Dr. Powrie states that, like Venner, most women with postpartum thyroiditis have a small, non-tender enlargement of the thyroid gland, followed by the symptoms noted above. A formal diagnosis is made on the basis of blood tests, including the level of thyroid hormone (T4 and T3) and thyroid stimulating hormone (TSH). “The results that are seen will vary depending on whether the patient is in the hyper- or hypo-thyroid phase of the condition,” Dr. Powrie says. “Sometimes a thyroid scan or other additional blood tests may be needed to help distinguish this condition from other causes of thyroid disease.”
PPT generally follows the pattern of hyperthyroidism followed by hypothyroidism, which seems to be the way McShane’s thyroiditis played out. However, there can be a few variables, according to Dr. Susan S. Shi, an OB-GYN at The Methodist Hospital in Houston, Texas. “Postpartum thyroiditis usually presents in one of three ways: transient [temporary] hyperthyroidism alone, transient hypothyroidism alone or transient hyperthyroidism followed by hypothyroidism, and then recovery,” she says.
While the symptoms of PPT may be annoying, they aren’t fatal and often require no treatment at all. “Most patients with postpartum thyroiditis won’t require any treatment except for medical evaluation and reassurance,” Dr. Powrie says. “The condition tends to get better on its own over time.” He does add that more severe cases may require a beta blocker to alleviate symptoms during the hyperthyroid phase and some thyroid replacement therapy during the hypothyroid phase. “This is the exception rather than the rule,” he says.
Both Venner and McShane were given Synthroid as treatment for the hypothyroid phase of the postpartum thyroiditis.
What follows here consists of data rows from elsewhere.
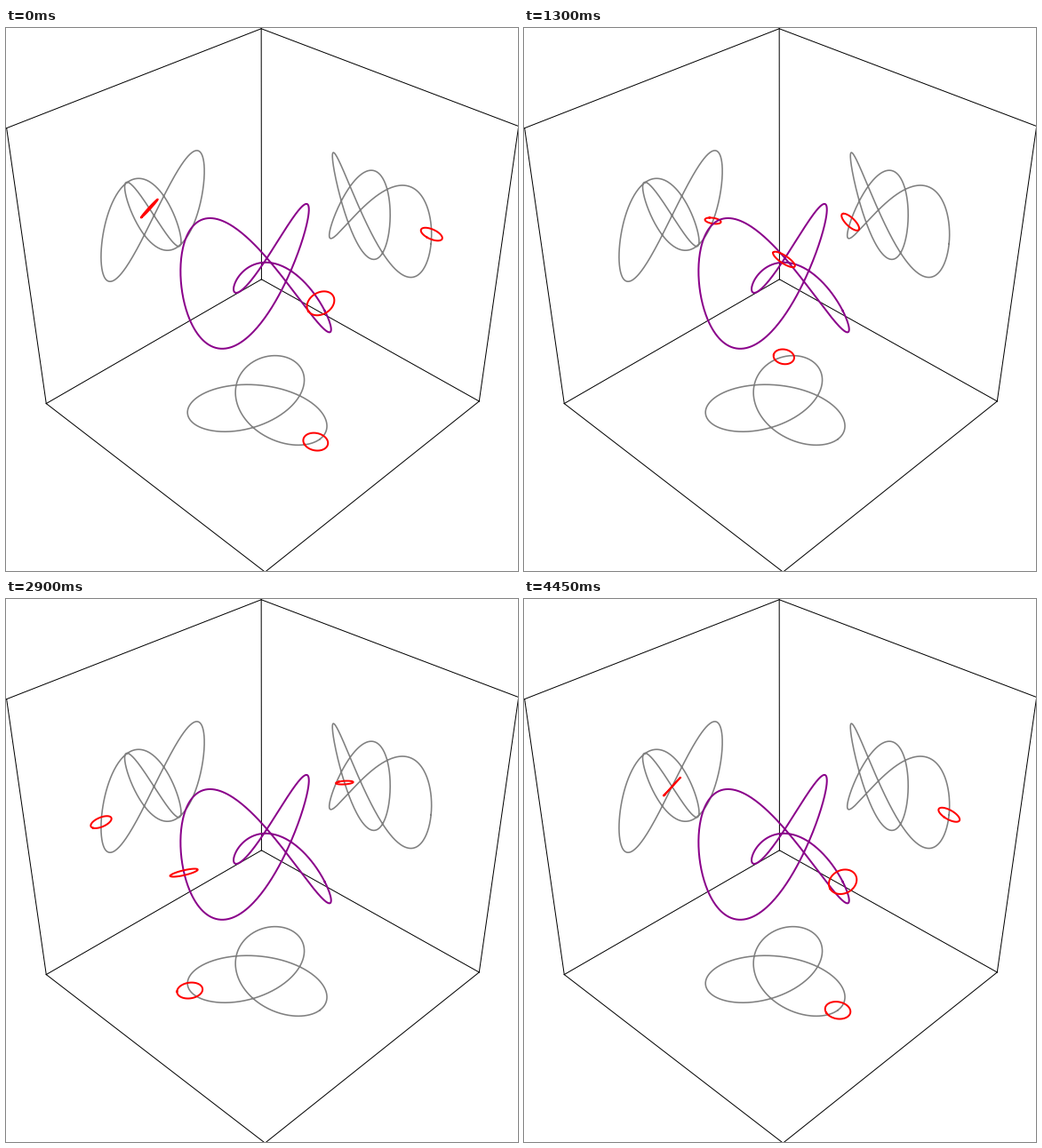
A matplotlib script that plays this animation: 576 by 611 pixels, repeating every 4.5 s.

```python
import numpy as np
import matplotlib.pyplot as plt
from matplotlib.animation import FuncAnimation

W, H, DPI = 576, 611, 64
FRAMES, INTERVAL = 90, 50
BOX = 6.0      # half edge length of the box
RADIUS = 0.5   # radius of the ring around the knot

# Perspective camera aimed at the centre of the box
VIEW = np.array([0.5780, 0.5873, 0.5666])
VIEW /= np.linalg.norm(VIEW)
DISTANCE, ZOOM = 3.384, 1263
CENTRE = 289.1, 279.4
RIGHT = np.array([VIEW[1], -VIEW[0], 0]) / np.hypot(VIEW[0], VIEW[1])
UP = np.cross(RIGHT, VIEW)
UP *= np.sign(UP[2])


def project(points):
    p = np.asarray(points, float) / (2 * BOX)
    scale = ZOOM / (DISTANCE - p @ VIEW)
    return CENTRE[0] + p @ RIGHT * scale, CENTRE[1] - p @ UP * scale


def knot(t):
    return np.stack([np.cos(t) + 2 * np.cos(2 * t),
                     2 * np.sin(2 * t) - np.sin(t),
                     2 * np.sin(3 * t)], axis=-1)


def tangent(t):
    d = np.array([-np.sin(t) - 4 * np.sin(2 * t),
                  4 * np.cos(2 * t) - np.cos(t),
                  6 * np.cos(3 * t)])
    return d / np.linalg.norm(d)


def ring(t):
    """Circle around the knot in the plane normal to it."""
    axis = tangent(t)
    u = np.cross(axis, VIEW)
    u /= np.linalg.norm(u)
    v = np.cross(axis, u)
    a = np.linspace(0, 2 * np.pi, 73)[:, None]
    return knot(t) + RADIUS * (np.cos(a) * u + np.sin(a) * v)


def with_shadows(points):
    """The three wall shadows followed by the points themselves."""
    for axis in range(3):
        flat = points.copy()
        flat[:, axis] = -BOX
        yield flat
    yield points


fig = plt.figure(figsize=(W / DPI, H / DPI), dpi=DPI, facecolor="white")
ax = fig.add_axes([0, 0, 1, 1])
ax.set_xlim(0, W)
ax.set_ylim(H, 0)
ax.axis("off")


def draw(points, color, width, order):
    line, = ax.plot(*project(points), color=color, lw=width * 72 / DPI,
                    zorder=order)
    return line


# Edges of the three back walls
corners = BOX * np.array([(x, y, z) for x in (-1, 1) for y in (-1, 1)
                          for z in (-1, 1) if x + y + z < 3])
for i, p in enumerate(corners):
    for q in corners[i + 1:]:
        if np.count_nonzero(p != q) == 1:
            draw([p, q], "black", 1, 1)

path = knot(np.linspace(0, 2 * np.pi, 601))
*shadows, curve = with_shadows(path)
for shadow in shadows:
    draw(shadow, "#808080", 1.6, 2)
draw(curve, "#8a008a", 2, 4)

rings = [draw(p, "red", 2, order)
         for p, order in zip(with_shadows(ring(0.0)), (3, 3, 3, 5))]


def update(frame):
    t = 2 * np.pi * (frame + 1) / FRAMES
    for line, points in zip(rings, with_shadows(ring(t))):
        line.set_data(*project(points))
    return rings


anim = FuncAnimation(fig, update, frames=FRAMES, interval=INTERVAL,
                     repeat=True, repeat_delay=0)
plt.show()
```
For McShane, the symptoms eventually disappeared. “I took the medication for a short while, and after about a year my body started to naturally balance itself out,” she says. “I was able to go off the medication and no longer have the symptoms of thyroiditis.”
Dr. Shi estimates, however, that approximately 25 percent of women who experience postpartum thyroiditis are at high risk of developing permanent hypothyroidism. Venner may be one of those women. She continued to take Synthroid in the two years between the births of her sons.
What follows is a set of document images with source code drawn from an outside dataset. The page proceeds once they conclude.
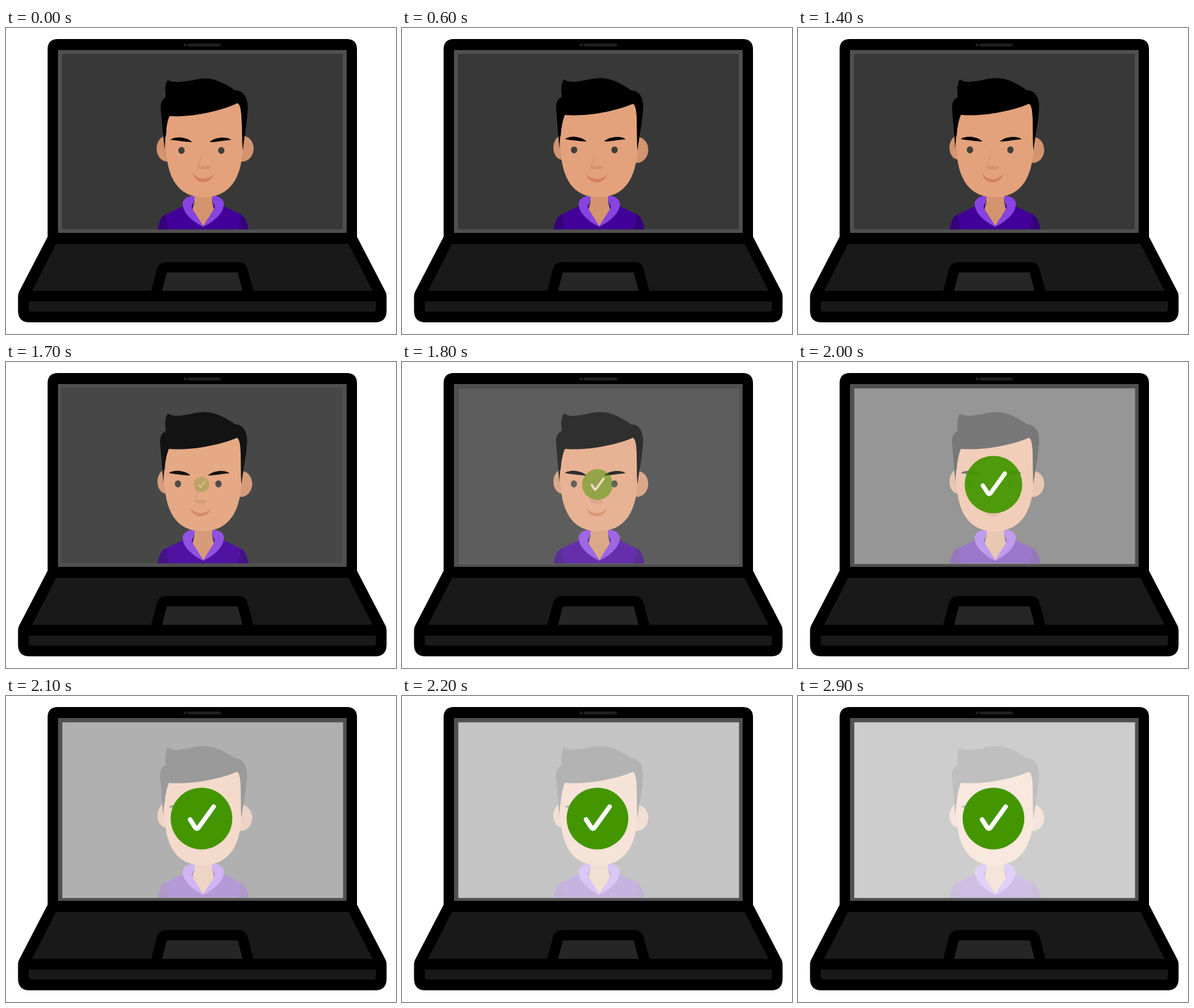
Animation, 600 px wide and 472 px high, one loop 3000 ms. Source, as an HTML page:

```html
<!DOCTYPE html>
<html lang="en">
<head>
<meta charset="utf-8">
<title>Face check on a laptop</title>
<style>
  html, body { margin: 0; width: 100%; height: 100%; overflow: hidden; background: #fff; }
  svg { display: block; width: 600px; height: 472px; }
</style>
</head>
<body>
<svg viewBox="0 0 600 472">
  <!-- laptop -->
  <path d="M64 33Q64 17 80 17H524Q540 17 540 33V322L584 407Q585.500 410 585.500 414V436Q585.500 454 567.500 454H36.500Q18.500 454 18.500 436V414Q18.500 410 20 407L64 322Z"/>
  <path fill="#191919" d="M77 333H527L564 405.500H40Z"/>
  <path fill="#191919" d="M35 422H569V433.500Q569 437.500 565 437.500H39Q35 437.500 35 433.500Z"/>
  <path d="M223 407L232 373Q235 361 247 361H357Q369 361 372 373L381 407Z"/>
  <path fill="#262626" d="M247.500 377H356.500L364 405.500H240Z"/>
  <circle cx="275.500" cy="26.200" r="2.400" fill="#202020"/>
  <rect x="279" y="24" width="52" height="4.500" rx="2.200" fill="#202020"/>
  <rect x="80" y="34" width="444" height="282" fill="#505050"/>
  <rect x="86" y="40" width="432" height="270.500" fill="#383838"/>

  <!-- body -->
  <path fill="#420099" d="M233.500 310.500C236 297 238 291 247 287L276 273H331L360 287C368 291 370 297 373 310.500Z"/>
  <path fill="#35007a" d="M233.500 310.500C236 297 238 291 247 287C246 295 248 303 251 310.500ZM373 310.500C370 297 368 291 360 287C361 295 359 303 356 310.500Z"/>
  <path fill="#d3946f" d="M290 250H317V268L320 280L303.500 306L287 280L290 268Z"/>
  <path id="collar" fill="#8844e0" d="M290 258.500C277 259 270 266 272 274C274 288 290 300 303.500 306.500C298 295 290 286 287 280C283 272 290 271 290 265Z"/>
  <use href="#collar" transform="matrix(-1 0 0 1 607 0)"/>

  <!-- head -->
  <g fill="#d3946f">
    <ellipse id="earL"/>
    <ellipse id="earR"/>
  </g>
  <path id="face" fill="#e3a27c"/>
  <path id="hair"/>
  <g id="brows">
    <path d="M250.500 171.500C256 166 274 166 283.500 174.500C283 176 272 174 250.500 171.500Z"/>
    <path d="M344 171.500C337 166 320 167 311 174.500C312 176 322 174 344 171.500Z"/>
  </g>
  <g fill="#403f38">
    <ellipse id="eyeL" rx="4.900" ry="5.400"/>
    <ellipse id="eyeR" rx="4.900" ry="5.400"/>
  </g>
  <g id="nose" fill="#d3946f">
    <path d="M297.300 183C297 196 294 207 291 215L289 215C293 205 296 195 297.300 183Z"/>
    <ellipse cx="299.500" cy="215.200" rx="10.200" ry="3"/>
  </g>
  <path id="mouth" fill="#d3815c" d="M283 224C287 243 312 243 316 224C309 236 291 236 283 224Z"/>

  <!-- confirmation -->
  <rect id="veil" x="86.500" y="40.500" width="432" height="271" fill="#fff"/>
  <g id="badge">
    <circle r="47.500" fill="#439600"/>
    <path d="M-17.500 1.500L-9.500 14Q-7 17.500 -4.500 14L18.700 -18.200" fill="none" stroke="#fff" stroke-width="7" stroke-linecap="round" stroke-linejoin="round"/>
  </g>
</svg>
<script>
  const LOOP = 3000, STEP = 100;
  const el = id => document.getElementById(id);
  const set = (id, attrs) => {
    for (const name in attrs) el(id).setAttribute(name, attrs[name]);
  };
  const shift = (id, x, y) => set(id, { transform: `translate(${x} ${y})` });

  // Cosine ease from 0 to 1 between two times.
  function ease(t, start, end) {
    const p = Math.min(1, Math.max(0, (t - start) / (end - start)));
    return (1 - Math.cos(Math.PI * p)) / 2;
  }

  // k = 1: turned to the right, k = 0: turned to the left
  function poseHead(k) {
    set('earL', { cx: 246 + 2 * k, cy: 184.5 + 1.5 * k, rx: 13 + 3.3 * k, ry: 18.5 + 1.5 * k });
    set('earR', { cx: 361.5 + 1.5 * k, cy: 188 - 2 * k, rx: 17.3 + .7 * k, ry: 20 });
    set('face', { d: `M${243.5 + 2.5 * k} 178C${244 + 2.5 * k} 235 ${265 + 2 * k} 261 ${302 + 2 * k} 261
      C${340 + 2 * k} 261 ${362 + 2 * k} 235 ${362.5 + 2 * k} 178L${360 + k} 112H${248 + k}Z` });
    set('hair', { d: `M${242 + 2 * k} ${186 + 2 * k}L${237 + k} 124C${237 + k} 113 ${240 + k} 110 246 106
      C244 95 245 85 249 ${79.3 + k}C257 85 270 83 285 ${80 + k}
      C300 ${76.5 + k / 2} 312 76 325 ${81 + k / 2}C337 86 344 90 352 96
      C365 96 ${371 + k} 107 ${371 + k} 122C${370 + k} 145 ${365 + 2 * k} 165 ${362.3 + 2 * k} 189
      C${360 + 2 * k} 160 ${364 + k} 119 ${355 + k} ${117 - k}
      C${330 + k} 128 ${285 + k} ${137 + k} ${250.5 + k} ${134 + 2 * k}
      C${246 + k} 145 ${243 + 2 * k} 165 ${242 + 2 * k} ${186 + 2 * k}Z` });
    shift('brows', 2.5 * k, k);
    set('eyeL', { cx: 264.5 + 5.5 * k, cy: 188 + .8 * k });
    set('eyeR', { cx: 326.8 + 4.4 * k, cy: 188 + .8 * k });
    shift('nose', 5.5 * k, 0);
    shift('mouth', 4 * k, -.5 * k);
  }

  function draw(t) {
    poseHead(1 - ease(t, 0, 700));
    set('veil', { opacity: .75 * ease(t, 1540, 2330) });
    const shown = ease(t, 1500, 2100);
    set('badge', { opacity: shown, transform: `translate(300.700 189) scale(${shown})` });
  }

  const begin = performance.now();
  function frame() {
    const t = (performance.now() - begin) % LOOP;
    draw(Math.floor(t / STEP) * STEP);
    requestAnimationFrame(frame);
  }
  frame();
</script>
</body>
</html>
```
Even if the postpartum thyroiditis proves temporary, Dr. Powrie warns that women who have experienced PPT should be alert for it in the future. “Women who have had postpartum thryoiditis after one pregnancy are more likely to get it again in a subsequent pregnancy and are more likely to develop chronic hypothyroidism sometime in the future,” he says.
While generally not a serious disease, postpartum thyroiditis on top of the normal demands of a new baby can affect women emotionally. “PPT can affect a woman’s well-being by causing physical and emotional problems that keep the patient from functioning and bonding with the family and baby for a longer period of time,” Dr. Perez-Delboy says. “I recommend women who develop postpartum depression, women with any of the mentioned symptoms, women with other autoimmune disorders, and women with a strong family history of autoimmune thyroid disease should also be screened for PPT.”